I’ve never been one to cake on the makeup. In fact, most folks – guys especially – are surprised whenever I tell them I have any makeup on at all. That’s because I’ve not only made the no-makeup look my signature look – but I’ve also mastered how to do it. I cover my pesky flaws – blotchiness and occasional blemishes – and I enhance my big hazel eyes, naturally long eyelashes, and bold brows. Even so, the idea of going a week without a drop of makeup on my face would have sounded like a nightmare to me before now.
My morning makeup routine takes me about 10 to 15 minutes tops. After applying a facial mist and moisturizer with SPF 30 to my face, I start my base by applying an oil-free moisturizer that covers enough to leave my skin looking flawless but also like my actual skin.
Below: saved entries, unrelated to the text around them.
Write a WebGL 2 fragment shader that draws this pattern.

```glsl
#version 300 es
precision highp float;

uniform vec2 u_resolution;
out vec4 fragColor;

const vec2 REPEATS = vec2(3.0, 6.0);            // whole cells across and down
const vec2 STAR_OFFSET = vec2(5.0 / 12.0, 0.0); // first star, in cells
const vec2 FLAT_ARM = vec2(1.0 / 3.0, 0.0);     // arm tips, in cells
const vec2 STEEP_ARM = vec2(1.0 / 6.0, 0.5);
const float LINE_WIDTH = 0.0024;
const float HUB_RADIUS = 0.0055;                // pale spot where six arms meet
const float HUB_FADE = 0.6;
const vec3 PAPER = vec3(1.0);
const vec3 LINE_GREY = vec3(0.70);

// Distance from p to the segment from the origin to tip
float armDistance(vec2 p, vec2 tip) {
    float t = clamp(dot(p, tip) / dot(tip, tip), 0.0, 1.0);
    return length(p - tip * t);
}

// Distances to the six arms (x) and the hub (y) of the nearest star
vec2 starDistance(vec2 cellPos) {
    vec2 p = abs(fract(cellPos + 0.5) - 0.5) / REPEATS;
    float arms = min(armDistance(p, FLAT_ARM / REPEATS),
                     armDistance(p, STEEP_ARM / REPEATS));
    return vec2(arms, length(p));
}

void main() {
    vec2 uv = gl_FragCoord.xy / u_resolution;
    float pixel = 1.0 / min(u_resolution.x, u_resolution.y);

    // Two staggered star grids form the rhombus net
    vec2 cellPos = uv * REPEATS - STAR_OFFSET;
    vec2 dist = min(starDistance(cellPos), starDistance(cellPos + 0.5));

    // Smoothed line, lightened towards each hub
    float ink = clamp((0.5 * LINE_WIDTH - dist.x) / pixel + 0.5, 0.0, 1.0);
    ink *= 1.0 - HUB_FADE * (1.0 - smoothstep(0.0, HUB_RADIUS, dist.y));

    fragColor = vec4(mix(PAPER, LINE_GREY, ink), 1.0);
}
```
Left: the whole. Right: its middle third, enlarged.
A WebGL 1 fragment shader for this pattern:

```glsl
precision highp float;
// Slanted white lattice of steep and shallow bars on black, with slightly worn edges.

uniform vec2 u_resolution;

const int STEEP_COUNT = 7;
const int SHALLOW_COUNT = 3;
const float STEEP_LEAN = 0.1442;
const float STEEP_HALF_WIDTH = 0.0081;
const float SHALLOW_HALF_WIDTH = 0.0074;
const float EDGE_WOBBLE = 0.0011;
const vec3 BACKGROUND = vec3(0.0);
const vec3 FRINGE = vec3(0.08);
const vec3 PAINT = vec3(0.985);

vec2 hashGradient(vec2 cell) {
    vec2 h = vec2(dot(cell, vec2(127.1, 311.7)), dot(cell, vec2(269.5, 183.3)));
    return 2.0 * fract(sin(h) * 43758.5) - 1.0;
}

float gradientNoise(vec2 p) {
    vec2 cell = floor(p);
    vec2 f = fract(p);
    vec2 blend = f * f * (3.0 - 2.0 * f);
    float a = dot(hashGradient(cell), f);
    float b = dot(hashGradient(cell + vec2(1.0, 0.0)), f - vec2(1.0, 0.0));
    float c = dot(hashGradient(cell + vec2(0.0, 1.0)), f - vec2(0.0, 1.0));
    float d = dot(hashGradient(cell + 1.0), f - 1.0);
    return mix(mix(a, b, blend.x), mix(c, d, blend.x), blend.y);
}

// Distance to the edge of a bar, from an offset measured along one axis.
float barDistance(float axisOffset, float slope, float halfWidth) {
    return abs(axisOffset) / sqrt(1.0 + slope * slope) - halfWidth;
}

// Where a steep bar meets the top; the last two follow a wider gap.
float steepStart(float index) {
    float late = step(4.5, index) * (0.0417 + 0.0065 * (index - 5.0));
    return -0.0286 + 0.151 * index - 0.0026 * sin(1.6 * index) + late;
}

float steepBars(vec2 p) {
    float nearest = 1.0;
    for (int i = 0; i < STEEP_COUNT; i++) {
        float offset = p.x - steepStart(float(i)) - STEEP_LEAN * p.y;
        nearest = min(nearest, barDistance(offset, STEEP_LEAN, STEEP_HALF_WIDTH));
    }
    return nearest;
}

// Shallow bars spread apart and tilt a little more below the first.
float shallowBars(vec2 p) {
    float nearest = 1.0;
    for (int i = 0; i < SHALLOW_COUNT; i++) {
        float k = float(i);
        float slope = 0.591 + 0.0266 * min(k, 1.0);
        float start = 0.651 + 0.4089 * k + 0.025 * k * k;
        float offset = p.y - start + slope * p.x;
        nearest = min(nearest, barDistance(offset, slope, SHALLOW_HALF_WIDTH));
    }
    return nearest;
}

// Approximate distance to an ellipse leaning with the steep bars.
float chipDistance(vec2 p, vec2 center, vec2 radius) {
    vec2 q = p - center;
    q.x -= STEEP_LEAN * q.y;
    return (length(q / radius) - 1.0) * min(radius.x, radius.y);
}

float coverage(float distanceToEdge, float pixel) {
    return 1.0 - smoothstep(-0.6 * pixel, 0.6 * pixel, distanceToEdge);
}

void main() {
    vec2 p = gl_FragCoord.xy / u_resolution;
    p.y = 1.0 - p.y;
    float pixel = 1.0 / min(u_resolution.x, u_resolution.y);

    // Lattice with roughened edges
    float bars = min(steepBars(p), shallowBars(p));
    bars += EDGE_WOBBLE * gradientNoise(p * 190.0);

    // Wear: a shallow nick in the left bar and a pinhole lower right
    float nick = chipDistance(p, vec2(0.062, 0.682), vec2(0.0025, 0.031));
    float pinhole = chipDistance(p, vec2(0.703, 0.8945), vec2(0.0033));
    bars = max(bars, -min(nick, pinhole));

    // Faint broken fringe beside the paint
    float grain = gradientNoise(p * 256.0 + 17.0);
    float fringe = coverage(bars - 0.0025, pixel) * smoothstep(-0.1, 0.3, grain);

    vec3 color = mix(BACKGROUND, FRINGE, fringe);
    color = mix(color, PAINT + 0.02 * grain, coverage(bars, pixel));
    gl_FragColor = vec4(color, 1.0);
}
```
I’ll dab some concealer under my eyes to give them a wide-awake look. I’ll curl my lashes and occasionally apply mascara, especially if I have plans later that day. I’ll usually paint my lips with a nude liquid lipstick and every now and then I’ll add a little bit of blush to my cheeks for a nice, subtle flush – that’s it.
Unlike makeup, skincare has always been top priority for me. I’ve gone 1-2 days a week barefaced in the past, in efforts to keep my skin clear and healthy, especially on the days I know I’ll be going to the gym. But a really bad breakout in mid-late January, forced me to forgo all makeup for about a week and it was a lot easier than I thought it would be.
I have oily and sensitive skin. It’s a tough combination that results in occasional breakouts and redness. But this particular breakout wasn’t like the ones I’ve had before. It wasn’t one or two blemishes on my chin or jawline. It was red bumps and zits all over my cheeks.
It was so intense that I knew putting even a little tinted moisturizer over it, would only make things worse.
Initially I had planned to forgo makeup for just a day or two until the breakouts cleared up. But after going into work for two days with a bare face, I somehow coughed up the courage to go longer. I challenged myself to an entire week.
What was supposed to be a few days dedicated to treating my skin turned into a week filled with self-love and self-evaluation. The self-love went deeper than being able to confidently leave my house with nothing but moisturizer on my face. It also allowed me to still feel beautiful even with breakouts and redness all over my cheeks.
I’ll admit though, that on the first few days I felt awkward, self-conscious, and uncomfortable. It even showed in the selfies I took. But by day three, I really started adapting to it. I found myself receiving compliments and positive feedback from friends, which I believe had more to do with how good I was feeling and carrying myself, and less to do with how I actually looked.
“Sure, you have a little bit of redness and a few breakouts on your cheek but you still look beautiful and no breakout is going to stop that from being the case,” one girlfriend told me. I truly believe that my comfort and my confidence gave off a certain air that allowed others to see me at my best – because I felt like I was at my best. The mind is incredibly powerful in that way.
For seven days straight, I double-cleansed my face morning and night with an an oil cleanser followed by a gentle foam cleanser. I applied the Glossier Solution Exfoliating Skin Perfector every night before bed and I made sure not to apply a drop of makeup to my skin. I not only noticed a drastic difference in only a matter of days but I felt prettier too. I felt like I didn’t actually need makeup, like could actually leave my house bare-faced and still slay.
It took awhile for the breakouts to completely clear out. Today I still have two noticeable post-acne, dark spots on my right cheek that are slowly but surely fading away. They also don’t bother me as much as they normally would. The truth is, we live in a society that’s constantly trying to dictate the way women look. They tell us how much we should weigh and how long we should grow our hair. Eurocentric beauty standards condition us to believe that our skin should be lighter, our hair should be straighter, and our ethnic noses should be thinner. They tell us natural beauty is in – but god forbid we leave the house without a full-face on.
There is no “right way” to be beautiful and our responsibility as women is to choose our own paths when it comes to what we define as beautiful. If beating your face with a full-on Kim Kardashian-esque makeup look every single day makes you feel beautiful – then do it. But don’t apologize for the days you choose to wear nothing at all. It’s your body, it’s your decision – and at the end of the day no one has the right to tell you what is or isn’t beautiful.